Just like employers, landlords have certain legal obligations when it comes to fire safety and protection of their properties and the safety of people who reside in their premises. Legislation requires that landlords carry out fire risk assessments in all areas of their properties. This process will identify any fire hazards and who is at risk and decide if anything needs to be done to remove or reduce that risk. A fire risk assessment includes; Identify fire hazards; Identify people at risk; Evaluate, remove or reduce and protect them from risk; Instruct and train those at risk and importantly, Conduct regular risk reviews.
Fire Safety Tip # 3 – Understand which fire safety legislation applies to you
The fire safety regulations for rented properties are laid out in various Acts. These are the key laws that you should be aware of and must follow as a landlord:
- The Housing Act 2004, including the Housing Health & Safety Rating System (HHSRS)
- Furniture and Furnishings (Fire Safety) Regulations 1988/1989, 1993 and 2010
- The Regulatory Reform (Fire Safety) Order 2005
- The Smoke and Carbon Monoxide Alarm (England) Regulations 2015
- Building Regulations
Fire Safety Tip # 4 – Maintain an up to date list of useful resources
Compile and keep up to date a list of useful local resources. These could include information on local fire and rescue services (FRS) links and GOV resources. The National Landlords Association have commissioned a Fire Risk Assessment Template – essential reading for all responsible landlords.
Fire Safety Tip # 5 – Test the fire alarms, doors and escape routes regularly

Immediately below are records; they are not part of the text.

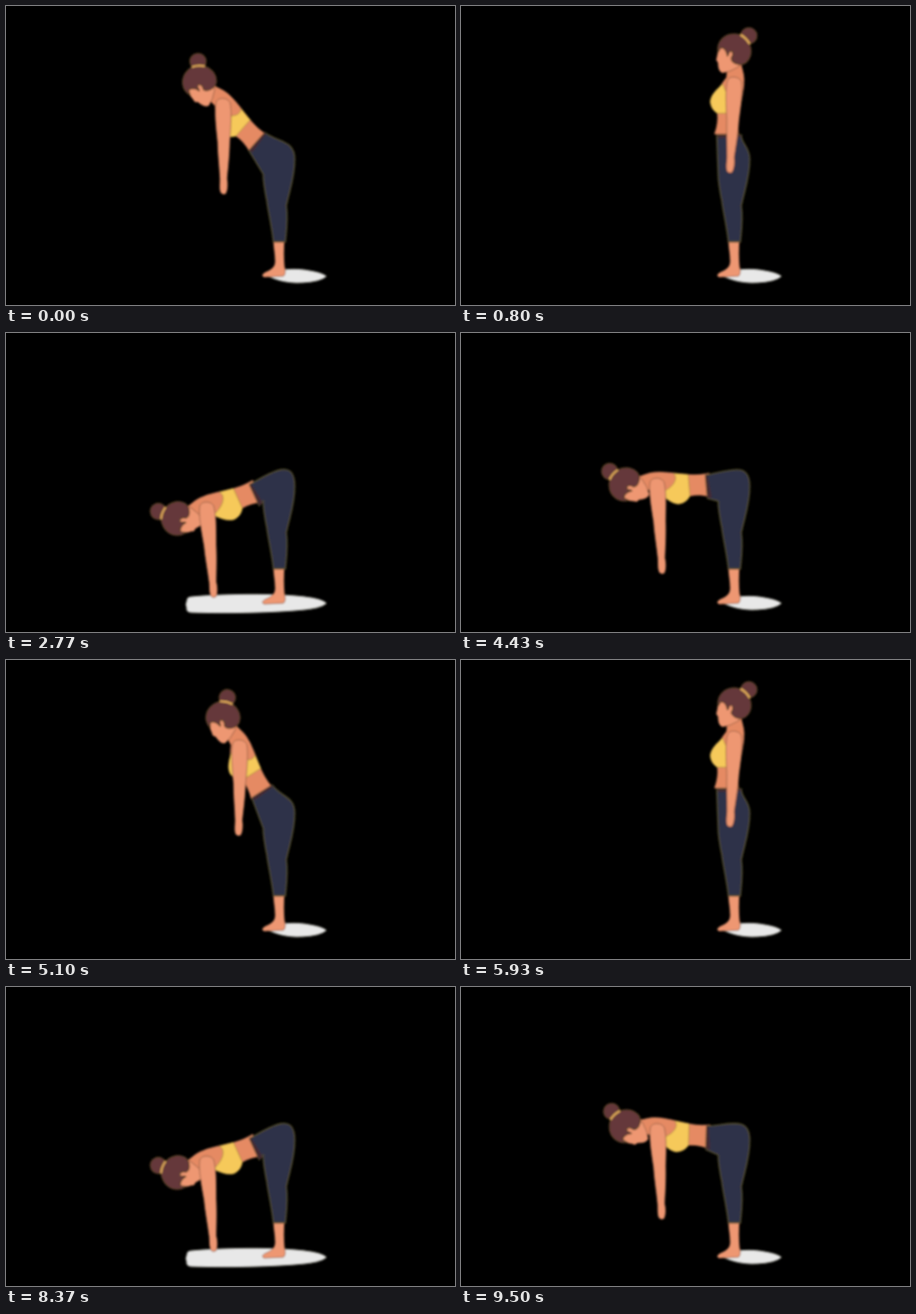
These frames come from a looping animation (482 by 322 pixels, 9530 ms). An HTML page:

```html
<!DOCTYPE html>
<html lang="en">
<head>
<meta charset="utf-8">
<title>Forward bend</title>
<style>
  html, body { margin: 0; width: 100%; height: 100%; overflow: hidden; background: #000; }
  svg { display: block; width: 100vw; height: 100vh; }
  .skin { fill: #ee9772; stroke: #8c5a40; stroke-width: .7; }
  .shade { fill: #e58a63; }
  .hair { fill: #65393a; stroke: #5a4222; stroke-width: 1; }
  .top { fill: #f6c95a; stroke: #a08438; stroke-width: .6; }
  .mat { fill: #e8e8e8; stroke: #86867c; stroke-width: 1; }
  .legs { fill: #2f314a; stroke: #55502c; stroke-width: 1.3; }
  .band { fill: #452a32; }
</style>
</head>
<body>
<svg viewBox="0 0 482 322">
  <defs>
    <filter id="soft" filterUnits="userSpaceOnUse" x="0" y="0" width="482" height="322">
      <feGaussianBlur stdDeviation=".9"/>
    </filter>
  </defs>
  <rect width="482" height="322"/>
  <g filter="url(#soft)">
    <path class="mat" d="M278 289C292 283 312 282 326 285Q339 287 344 291Q338 297 318 298C300 299 286 294 278 289Z"/>
    <path id="mat" class="mat" d="M199 284C230 281 290 280 320 284Q339 286 344 291Q338 297 310 299C270 302 225 302 198 301Q193 300 194 296Q192 292 194 289Q194 284 199 284Z"/>
    <path class="skin" d="M287 250H299C298 262 298 272 299 281Q301 288 298 291L277 292Q273 290 278 287C285 284 289 281 289 275C289 267 287 259 287 250Z"/>

    <g id="torso">
      <path class="skin shade" d="M286 62L300 58C301 66 304 72 304 79C304 90 301 102 299 112C297 124 297 130 298 138H272C275 130 276 122 275 115L273 100C275 90 281 82 285 77Z"/>
      <path class="top" d="M281 84C274 90 268 96 267.5 103C268 109 271 113 275 115.5H298.5L301 100C296 105 286 100 281 84Z"/>
      <circle class="shade" cx="293" cy="85" r="10.5"/>
      <path class="skin" d="M279 42C275 47 276 52 274 58L276 61C276 66 277 71 281 72L289 70L299 65L297 44Z"/>
      <circle class="hair" cx="309" cy="32" r="8.8"/>
      <path class="hair" d="M276 50C274 38 283 29 295 30C307 31 313 42 311 53C309 60 304 64 298 63C293 62 290 59 290 56C293 53 292 48 289 49C287 50 288 53 286 54C285 48 282 45 279 45Z"/>
      <path d="M300 31Q306 34 310 41" fill="none" stroke="#e6b05a" stroke-width="2"/>
    </g>

    <path id="legs" class="legs"/>
    <path id="band" class="band"/>
    <path id="arm" class="skin" d="M-7 0C-6 -6 5 -6 8 0C10 10 8.5 25 7 42C6.5 58 4.5 72 3.5 82C4.5 88 4 94 2 98Q-1 100 -3.5 97C-5 92 -4 88 -4 82C-4.5 68 -6 55 -6 42C-7.5 25 -9 10 -7 0Z"/>
  </g>
</svg>
<script>
const LOOP = 9530, SWING = 1800, BEND = 114.3;
const RISES = [-982, 3945, 8930];
const BENDS = [1125, 6083];
const DROP = 880;          // the bend cuts to the floor pose after this long
const HIP = { x: 288, y: 159 };
const el = id => document.getElementById(id);
const [mat, torso, legs, band, arm] = ["mat", "torso", "legs", "band", "arm"].map(el);

const ease = u => (1 - Math.cos(Math.PI * Math.min(1, Math.max(0, u)))) / 2;
const latest = (starts, t) => Math.max(-LOOP, ...starts.filter(s => s <= t));

function pose(t) {
  const up = latest(RISES, t), down = latest(BENDS, t);
  if (up > down) return { angle: BEND * (1 - ease((t - up) / SWING)), floor: t - up < 60 };
  const floor = t - down >= DROP;
  return { angle: floor ? BEND : BEND * ease((t - down) / SWING), floor };
}

// Position of a point, given relative to the hip, after leaning forward
function lean(x, y, angle) {
  const a = angle * Math.PI / 180, c = Math.cos(a), s = Math.sin(a);
  return [HIP.x + x * c + y * s, HIP.y - x * s + y * c];
}

const pt = p => p.map(v => v.toFixed(2)).join(" ");

function draw(t) {
  const { angle, floor } = pose(t), k = angle / BEND;
  const at = (x, y) => pt(lean(x, y, angle));
  const waist = -20 - 6 * k, belly = -13.5 - 4.5 * k, spine = 13 - 6 * k;
  const front = at(belly, waist), back = at(spine, waist);

  mat.style.display = floor ? "" : "none";
  torso.setAttribute("transform", `rotate(${-angle} ${HIP.x} ${HIP.y})`);
  legs.setAttribute("d", `M${front}L${back}C${at(13 - 2 * k, -10 + 16 * k)} 310 ${151 - 15 * k} 310 165` +
    "C310 185 304 200 301 215C303 230 301 242 300 254H287C285 235 281 220 280 210C277 195 276 188 276 181Z");
  band.setAttribute("d", `M${front}L${back}L${at(spine, waist + 2)}L${at(belly + 1, waist + 3 + 2 * k)}Z`);
  arm.setAttribute("transform", `translate(${at(5, -78)}) rotate(${2.3 - 7.4 * k})`);
}

const start = performance.now();
function tick() {
  draw((performance.now() - start) % LOOP);
  requestAnimationFrame(tick);
}
tick();
</script>
</body>
</html>
```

Private sector landlords will be required from 1 October 2015 to have at least one smoke alarm installed on every storey of their properties and a carbon monoxide alarm in any room containing a solid fuel burning appliance (e.g. a coal fire, wood burning stove). After that, the

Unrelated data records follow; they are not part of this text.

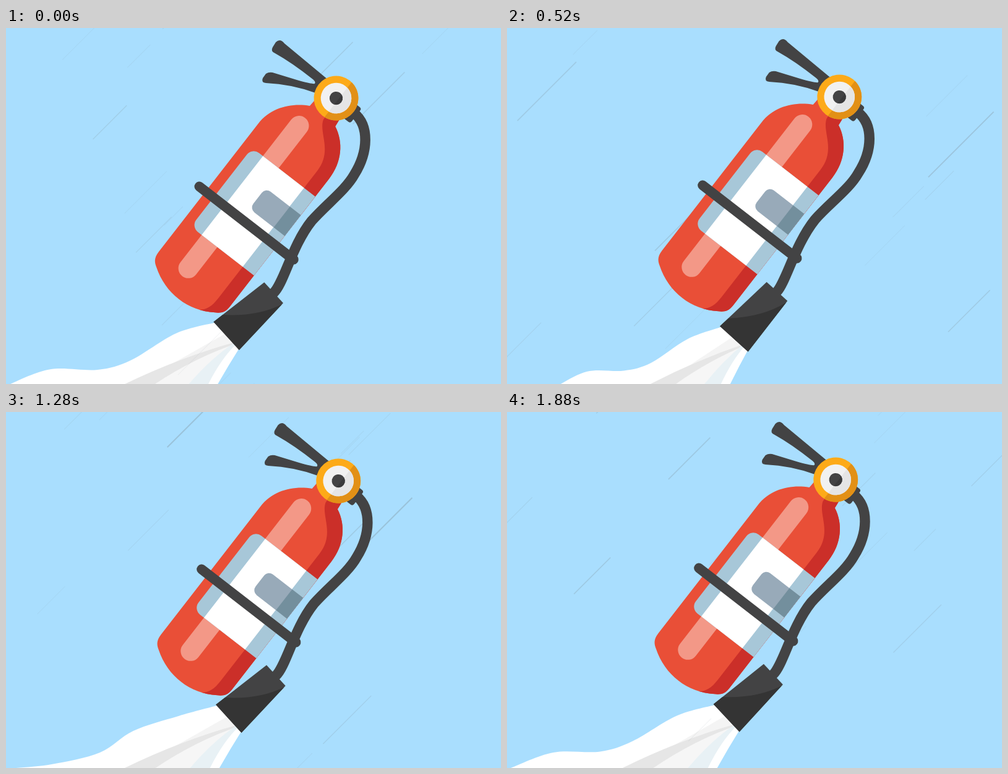
An HTML page with a canvas that plays this animation: 800x576 px, repeating every 1.92 s.

```html
<!DOCTYPE html>
<html lang="en">
<head>
<meta charset="utf-8">
<title>Flying extinguisher</title>
<style>
  html, body { margin: 0; width: 800px; height: 576px; overflow: hidden; background: #a9defe; }
  canvas { display: block; }
</style>
</head>
<body>
<canvas id="stage" width="800" height="576"></canvas>
<script>
const g = document.getElementById('stage').getContext('2d');
const LOOP = 1920, STEP = 40, SWING = 640;
const SKY = '#a9defe', DARK = '#434344', SHADE = '#343434';
const RAD = Math.PI / 180;
const TILT = 37.8 * RAD;
const GAUGE = [533.5, 113.5], PIVOT = [432.7, 428.3];

// shaking of the whole extinguisher: time, x, y
const shakes = [
  [0, 0, 0], [320, 5, -2], [720, 2.5, -2], [960, 1, 1.5],
  [1280, 3.7, -2], [1640, 1.5, -3], [1880, -2.3, -4], [LOOP, 0, 0]
];

// extinguisher body, with the gauge centre as the origin
const bottle = new Path2D('M-25 20L-26 36C-52 50 -74.2 76 -74.2 110V372C-74.2 386 -68 390 -62 394' +
  'C-25 419 22 419 58 394C66 389 71 384 71 372V110C71 76 53 49 27 37L25 20Z');
const bottleShade = new Path2D('M4 20L5 40C12 62 48 70 48 112V372C48 392 44 401 30 410H90V20Z');

const lerp = (a, b, w) => a + (b - a) * w;
const mix = (a, b, w) => a.map((n, i) => lerp(n, b[i], w));
const wave = (t, period) => Math.cos(2 * Math.PI * t / period);

function fill(color, path) {
  g.fillStyle = color;
  path ? g.fill(path) : g.fill();
}

function shape(color, d) {
  fill(color, new Path2D(d));
}

function box(color, x, y, w, h, r = 0) {
  g.beginPath();
  g.roundRect(x, y, w, h, r);
  fill(color);
}

function line(color, width, d) {
  g.strokeStyle = color;
  g.lineWidth = width;
  g.stroke(new Path2D(d));
}

function random(seed) {
  return () => {
    seed = (seed * 1664525 + 1013904223) >>> 0;
    return seed / 4294967296;
  };
}

function shakeAt(t) {
  const i = shakes.findIndex(s => s[0] > t);
  const a = shakes[i - 1], b = shakes[i];
  return mix(a, b, (t - a[0]) / (b[0] - a[0])).slice(1);
}

// smooth curve through points, the pen already at the first
function spline(pts) {
  const at = i => pts[Math.max(0, Math.min(pts.length - 1, i))];
  for (let i = 0; i < pts.length - 1; i++) {
    const [p, a, b, q] = [at(i - 1), at(i), at(i + 1), at(i + 2)];
    g.bezierCurveTo(a[0] + (b[0] - p[0]) / 6, a[1] + (b[1] - p[1]) / 6,
      b[0] - (q[0] - a[0]) / 6, b[1] - (q[1] - a[1]) / 6, b[0], b[1]);
  }
}

// up is 1 when the jet trails to the left and 0 when it points down
function drawFoam(t, up, angle) {
  const sin = Math.sin(angle), cos = Math.cos(angle);
  const tip = (x, y) => [PIVOT[0] + x * cos - y * sin, PIVOT[1] + x * sin + y * cos];
  const ripple = 13 * wave(t - 1280, LOOP);
  const trailing = [[275, 494], [202, 531 - ripple], [148, 553], [70, 559 + ripple], [0, 579]];
  const hanging = [[316, 531], [290, 549], [268, 564], [248, 579], [220, 604]];
  const edge = [tip(-26, 99), ...hanging.map((p, i) => mix(p, trailing[i], up))];
  const right = lerp(392, 340, up), end = tip(28, 99);

  g.beginPath();
  g.moveTo(...edge[0]);
  spline(edge);
  g.lineTo(edge[5][0], 700);
  g.lineTo(right, 700);
  g.lineTo(right, 580);
  g.quadraticCurveTo((right + end[0]) / 2 - 1, (580 + end[1]) / 2, ...end);
  fill('#fff');

  const [x, y] = tip(17, 100);
  const bend = to => `${(x + to) / 2} ${(y + 580) / 2 - 10 * up}`;
  const ray = (color, a, b) =>
    shape(color, `M${x} ${y}Q${bend(a)} ${a} 580V600H${b}V580Q${bend(b)} ${x + 3} ${y + 2}Z`);
  const greyLeft = right - 78 - 78 * up, greyRight = right - 55 - 50 * up;
  const blueLeft = right - 30 - 18 * up;
  shape('#f4f4f4', `M${tip(-3, 99)}L${lerp(x, greyLeft, .55)} ${lerp(y, 580, .55) - 4}L${x} ${y}Z`);
  ray('#f6f6f6', greyRight, blueLeft);
  ray('#e6e6e6', greyLeft, greyRight);
  ray('#e8f1f5', blueLeft, right - 15);
}

// wind rushes by too fast to follow: new streaks at every step, most of them faint
function drawWind(t) {
  const rnd = random(t * 977 + 5);
  rnd();
  g.lineCap = 'butt';
  for (let i = 0; i < 15; i++) {
    const x = rnd() * 820 - 40, y = rnd() * 640;
    const strength = rnd() ** 4, size = 28 + 45 * rnd() + 45 * strength;
    line(`rgba(125,138,145,${.09 + .26 * strength})`, 1 + strength, `M${x} ${y}l${size} ${-size}`);
  }
}

function drawHose(up, angle) {
  const b = 5.5 * (1 - up), [px, py] = PIVOT;
  g.lineCap = 'round';
  line(DARK, 16.5, `M563 138C${587 + b} 158 ${586 + b} 200 ${563 + b / 2} 237` +
    `C${549 + b / 2} 262 518 285 494 312` +
    `C462 352 ${px + 22 * Math.sin(angle)} ${py - 22 * Math.cos(angle)} ${px} ${py}`);
}

function drawNozzle(angle) {
  g.save();
  g.translate(...PIVOT);
  g.rotate(angle);
  shape(DARK, 'M-22.7 0H22.7L30.7 103.7H-30.7Z');
  shape(SHADE, 'M-29.2 85Q10 47 22.9 3L30.7 103.7H-30.7Z');
  g.restore();
}

function drawBottle() {
  g.save();
  g.translate(...GAUGE);
  g.rotate(TILT);
  box(DARK, 20, -12, 23, 30, 4);
  fill('#e94f37', bottle);
  g.save();
  g.clip(bottle);
  fill('#cb2f29', bottleShade);
  g.restore();
  box('#f39887', -36, 56, 32, 324, 16);
  box('#a7c7d8', -58, 146.5, 129, 161.5, [14, 0, 0, 14]);
  box('#fff', -36, 146.5, 84, 161.5);
  box('#98aab9', -1, 184.5, 72, 42.5, [10, 0, 0, 10]);
  box('#738f9d', 48.5, 184.5, 22.5, 42.5);
  g.lineCap = 'round';
  line(DARK, 16, 'M-87 248.5H105.7');
  g.restore();
}

function drawHead() {
  shape(DARK, 'M521 84L450 25Q443 16 436 23L431 31Q427 38 435 41Q462 56 496 83' +
    'Q501 87 499 90Q494 91 470 84L434 73Q426 70 420 74L415 81Q412 88 420 89' +
    'Q462 91 500 105L525 110Z');
  g.save();
  g.translate(...GAUGE);
  g.rotate(TILT);
  const rings = [[36, '#fdaa18', '#e29016'], [24.8, '#f1f1f1', '#e5e5e5'], [10.6, DARK, '#3a3a3b']];
  for (const [r, light, shade] of rings) {
    const a = Math.acos(4 / r);
    g.beginPath();
    g.arc(0, 0, r, 0, 7);
    fill(light);
    g.beginPath();
    g.arc(0, 0, r, -a, a);
    fill(shade);
  }
  g.restore();
}

function draw(now) {
  const t = Math.floor(now % LOOP / STEP) * STEP;
  const up = (1 + wave(t, SWING)) / 2;
  const angle = lerp(30, 47.6, up) * RAD;
  const shake = shakeAt(t);

  g.fillStyle = SKY;
  g.fillRect(0, 0, 800, 576);
  g.save();
  g.translate(...shake);
  drawFoam(t, up, angle);
  g.restore();
  drawWind(t);
  g.save();
  g.translate(...shake);
  drawBottle();
  drawHose(up, angle);
  drawNozzle(angle);
  drawHead();
  g.restore();
}

const start = performance.now();
function tick() {
  draw(performance.now() - start);
  requestAnimationFrame(tick);
}
tick();
</script>
</body>
</html>
```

landlord must make sure the alarms are in working order at the start of each new tenancy. All alarms that are fitted should be regularly maintained and tested to ensure they are working (this includes on a battery backup power supply for mains powered systems).
Ensure that all outside doors can be easily opened at all times from the inside. If you fit a mortice lock, make sure you install one with a thumb turn which can open from the inside. Having a spare key by the door is less satisfactory as it can get lost.
Make sure all passages and corridors (escape routes) are kept clear, i.e. do not have anything which can burn or clutter the escape route for residents leaving the premises in the event of a fire.
All doors that lead out onto the escape route (i.e. a front door of a flat in a block) are required to be a 30-minute fire door (FD30).
Some tenants need more help than others. The Equality Act was implemented in 2010 to ensure residents with a disability are not put under unfair disadvantage. Vulnerable tenants are defined as a person who is over the age of 18 but requires community care services.
Is there a smoking policy in your property? According to government statistics, smokers and their paraphernalia accounted for more than 6% of accidental dwelling fires in 2015/16. Landlords should consider implementing a smoking policy, alert tenants of the dangers or install smoking points with safe cigarette disposal spots outside of the property… or even better, prohibit smoking.
Ideally, this information should be shared with your tenant, making sure they are educated. Landlords can ask the local Fire and Rescue Services to a fire safety visit.
Landlords have a moral and legal responsibility when providing fire safety for tenants, so it is important to ensure all areas are covered in the home – both before and throughout the duration of a tenancy.